I’ve missed my daughter and haven’t seen her in a year and a half, but she is well and safe. And, we will see her and her partner this summer. Our son, his partner, and another friend just came and stayed with us for two days. All grown young adults in their early 20s, they were happy to be parented a bit while recovering from their vaccines. We cooked for them, and it connected me to the memory of my mother doing the same. When I was in my early 20s and came to the cottage with my boyfriend, often bringing other friends, my mom was ebullient, cooking for us, starting spontaneous dance parties, organizing late night skinny dips, howling at the moon, staying up late into the night with us, wanting to know everything about our lives in the city. This part of parenting is delicious. Like when you have little kids and they fall asleep wrapped around you and you’re sweating and need to go to work or do dishes but it’s so painfully delicious that you’re not about to disturb them and so you stay, sweating, maybe with an arm or leg cramping beneath their weight, not doing what needs doing but wrapped in the biggest, yummiest love. It feels like that. Different, but just as delicious.
I’ve been busy, though. I am grateful to have a job that has kept me busy doing something I love and working with people I respect and admire, and for a company that I know values me. Even so, I’ve given a lot over the past year and haven’t allowed myself balance. I promised myself this year I’d take my PTO and I may need reminders to do that, but I’m committed.

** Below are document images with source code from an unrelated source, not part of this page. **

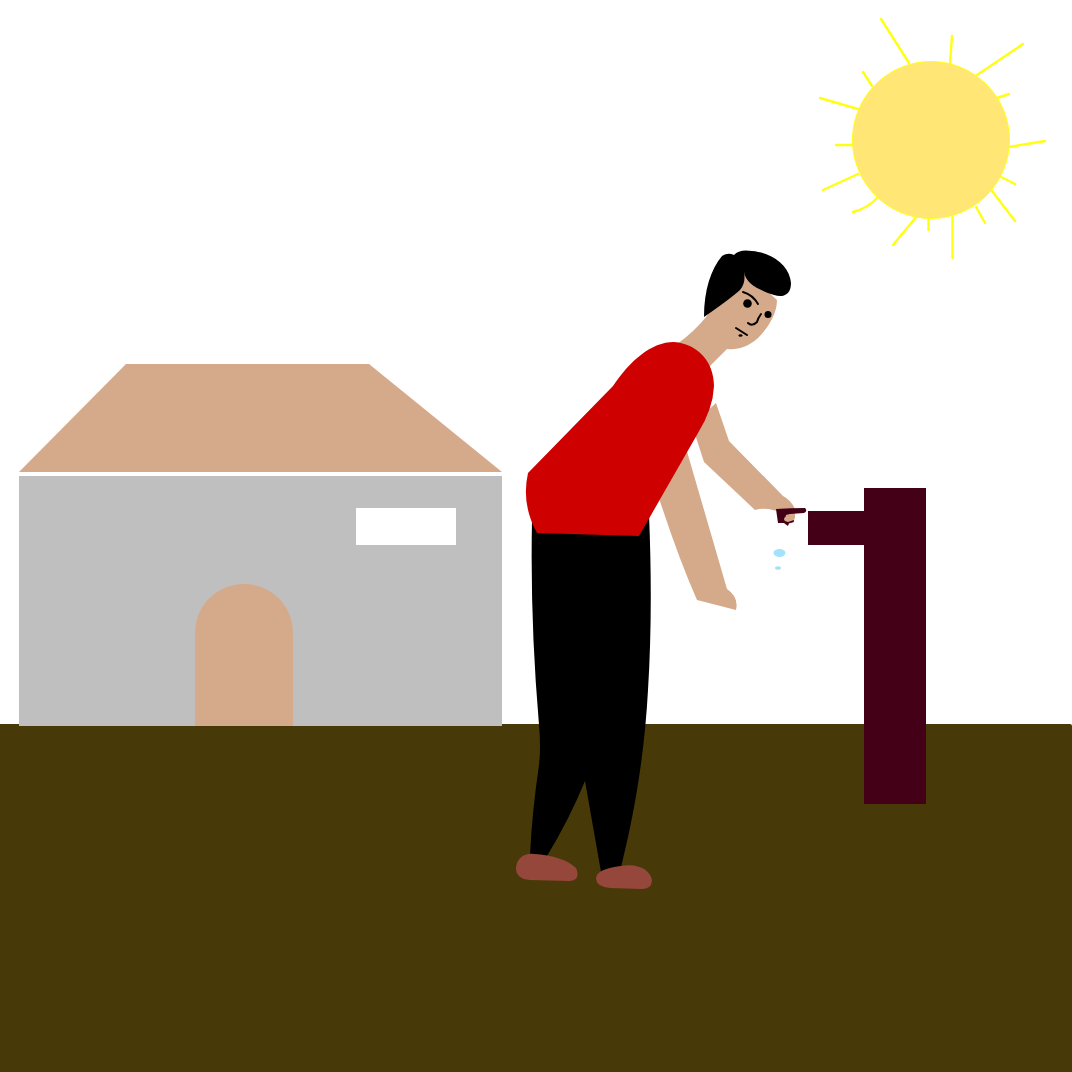
<!DOCTYPE html>
<html lang="en">
<head>
<meta charset="utf-8">
<title>Man at the water tap</title>
<style>
:root {
  --sky: #ffffff;
  --ground: #483a08;
  --sun: #ffe675;
  --ray: #ffff14;
  --wall: #bfbfbf;
  --clay: #d5aa8a;
  --skin: #d5aa8a;
  --shirt: #cf0000;
  --ink: #000000;
  --shoe: #96473c;
  --tap: #430017;
  --water: #a3e2fb;
}
html, body { margin: 0; background: var(--sky); overflow: hidden; }
svg { display: block; width: 1072px; height: 1072px; }
.ground { fill: var(--ground); }
.sun-disc { fill: var(--sun); stroke: var(--ray); stroke-width: 1; }
.rays { fill: none; stroke: var(--ray); stroke-width: 2.4; stroke-linecap: round; }
.wall { fill: var(--wall); }
.clay { fill: var(--clay); }
.window { fill: var(--sky); }
.skin { fill: var(--skin); }
.shirt { fill: var(--shirt); }
.ink { fill: var(--ink); }
.features { fill: none; stroke: var(--ink); stroke-width: 2; stroke-linecap: round; stroke-linejoin: round; }
.shoe { fill: var(--shoe); }
.tap { fill: var(--tap); }
.water { fill: var(--water); }
</style>
</head>
<body>
<svg viewBox="0 0 1072 1072" role="img" aria-label="A man in a red shirt bends towards a dripping water tap beside a house under the sun">
  <path class="ground" d="M0 724H1070Q1072 724 1072 726V1072H0Z"/>

  <g id="sun">
    <path class="rays" d="M881 19L909 63M952 36L950 64M1023 44L977 75M863 72L872 86M820 98L858 109M1009 94L997 98M836 145H853M1045 141L1009 147M823 190L858 174M1015 184L1001 177M853 212Q868 208 877 198M1015 221L992 191M893 245L917 216M928.500 218V230M952.500 215V258M985 223L976 207"/>
    <circle class="sun-disc" cx="931" cy="140" r="78.500"/>
  </g>

  <g id="house">
    <polygon class="clay" points="126,364 369,364 502,472 19,472"/>
    <rect class="wall" x="19" y="476" width="483" height="250"/>
    <rect class="window" x="356" y="508" width="100" height="37"/>
    <path class="clay" d="M195 726V633A49 49 0 0 1 293 633V726Z"/>
  </g>

  <g id="water-tap">
    <path class="tap" d="M864 488H926V804H864V545H808V511H864Z"/>
    <ellipse class="water" cx="779.500" cy="553" rx="6" ry="4"/>
    <ellipse class="water" cx="778" cy="568" rx="3" ry="1.800"/>
  </g>

  <g id="man">
    <g id="arms">
      <path class="skin" d="M716 403L729 441L783 496Q791 500 795 509L795 518Q792 524 786 525L777 511Q764 507 755 510L704 462L692 425Z"/>
      <path class="skin" d="M686 448L727 589Q739 597 736 610L697 600Q678 557 658 495Z"/>
    </g>
    <g id="tap-handle">
      <path class="tap" d="M776 509Q790 508 805 508Q808 511 804 513L790 514L785 517Q782 521 788 522L794 520Q795 523 789 523L788 526L784 523L778 523Z"/>
      <path class="skin" d="M786 515Q791 513 795 516L791 520L789 517L788 521Q785 519 786 515Z"/>
    </g>
    <g id="trousers">
      <path class="ink" d="M532 520L649 514Q653 610 648 690C645 745 637 803 621 867L601 872L585 781Q569 820 547 856L530 855Q532 812 539 765Q541 748 539 725Q530 620 532 520Z"/>
    </g>
    <g id="shoes">
      <path class="shoe" d="M516 868C517 858 524 853 534 854C552 855 568 860 576 868Q581 880 570 881L530 880Q516 879 516 868Z"/>
      <path class="shoe" d="M596 879C596 871 606 868 621 866C638 863 651 870 652 881Q651 889 642 889L610 888Q597 887 596 879Z"/>
    </g>
    <g id="head">
      <path class="skin" d="M677 344Q694 332 706 317L725 290L744 270L777 300C777 314 768 328 758 338C748 347 738 350 727 349L709 367L690 362Z"/>
      <path class="ink" d="M704 317C704 290 711 269 722 256Q728 252 734 255Q739 249 752 251C774 253 790 267 791 283C791 295 783 298 774 295C759 290 746 284 744 272Q746 283 740 290Q730 299 704 317Z"/>
      <path class="features" d="M743 292Q753 295 758 304M761 314Q758 318 757 322Q752 327 748 323M736 328L747 335"/>
      <circle class="ink" cx="747.500" cy="303.500" r="4.300"/>
      <circle class="ink" cx="768" cy="314.500" r="3.500"/>
      <ellipse class="ink" cx="740.500" cy="335.500" rx="2" ry="1.200"/>
    </g>
    <path id="shirt" class="shirt" d="M528 473L613 386C630 361 651 342 674 342C698 344 714 362 714 386Q713 409 698 433L639 536L537 533Q521 504 528 473Z"/>
  </g>
</svg>
</body>
</html>
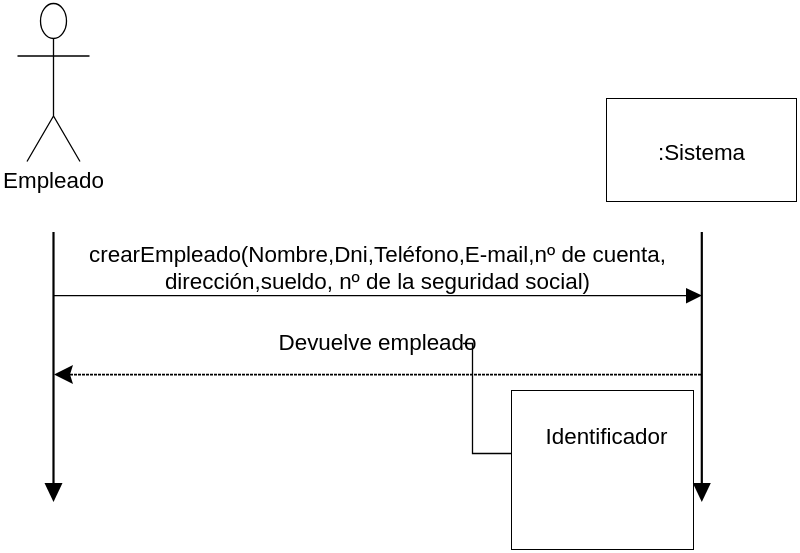
<!DOCTYPE html>
<html lang="es">
<head>
<meta charset="utf-8">
<title>Diagrama de secuencia: crear empleado</title>
<style>
  :root { --ink: #000; --paper: #fff; }
  * { box-sizing: border-box; margin: 0; }
  body { background: var(--paper); overflow: hidden; }
  .diagram {
    position: relative;
    width: 800px;
    height: 553px;
    overflow: hidden;
    background: var(--paper);
    color: var(--ink);
    font: 22.4px/27px "Liberation Sans", Arial, sans-serif;
    text-align: center;
    white-space: nowrap;
  }
  .label, .box, .lines { position: absolute; }
  .lines { inset: 0; fill: none; stroke: var(--ink); stroke-width: 1.3; }
  .lines .lifeline { stroke-width: 2.2; }
  .lines .reply { stroke-width: 1.6; stroke-dasharray: 3 1; }
  .lines .head { fill: var(--ink); stroke: none; }
  .box {
    display: flex;
    justify-content: center;
    border: 1.3px solid var(--ink);
    background: var(--paper);
  }
  .system { left: 606px; top: 98px; width: 191px; height: 104px; align-items: center; padding-top: 5px; }
  .note { left: 511px; top: 390px; width: 183px; height: 160px; padding: 32px 0 0 8px; }
  .actor-name { left: 0; top: 167px; width: 107px; }
  .call { left: 78px; top: 241px; width: 599px; }
  .return { left: 228px; top: 329px; width: 299px; }
</style>
</head>
<body>
<main class="diagram">
  <div class="box system">:Sistema</div>
  <div class="box note">Identificador</div>

  <svg class="lines" width="800" height="553" viewBox="0 0 800 553" aria-hidden="true">
    <defs>
      <g id="lifeline">
        <line class="lifeline" y1="232" y2="486"/>
        <polygon class="head" points="-9,483 9,483 0,502"/>
      </g>
    </defs>
    <g class="actor">
      <ellipse cx="53.5" cy="21" rx="13" ry="17.5"/>
      <path d="M53.5 38.5V116M17.5 56H89.5M27 161.5L53.5 116L80 161.5"/>
    </g>
    <use href="#lifeline" x="53.5"/>
    <use href="#lifeline" x="701.8"/>
    <g class="call-arrow">
      <line x1="54" y1="295.6" x2="688" y2="295.6"/>
      <polygon class="head" points="686,288 702,295.6 686,303.5"/>
    </g>
    <g class="return-arrow">
      <line class="reply" x1="701" y1="374.6" x2="68" y2="374.6"/>
      <polygon class="head" points="54,374.6 73,365 70,374.6 73,384"/>
    </g>
    <path class="note-link" d="M463 343.5H472.5V453.5H512"/>
  </svg>

  <p class="label actor-name">Empleado</p>
  <p class="label call">crearEmpleado(Nombre,Dni,Teléfono,E-mail,nº de cuenta,<br>dirección,sueldo, nº de la seguridad social)</p>
  <p class="label return">Devuelve empleado</p>
</main>
</body>
</html>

My cameras need some love, too. I still have a shoebox of film, although I’m down to the oldest, most expired, and weirdest rolls at this point. I shot a few rolls over the last two months but am in no rush to get them developed. I’m not bored with my usual subjects, but I’m eager for some new scenery, a new town or woods, a new photographic find. I’m painting, and trying my hand at sketching. It feels good to create. It has always felt good to create.
Anyway. I am feeling some hope in what feels like an in-between time of still not-quite-right, but starting to get a little better. Spring brings growth and that is a physical manifestation of hope, at least for me. I don’t want to go back to what was our normal, because I don’t think it was particularly sustainable. I want to go forward to something else, something with a whole lot of love. I don’t want to use any energy toward anything else.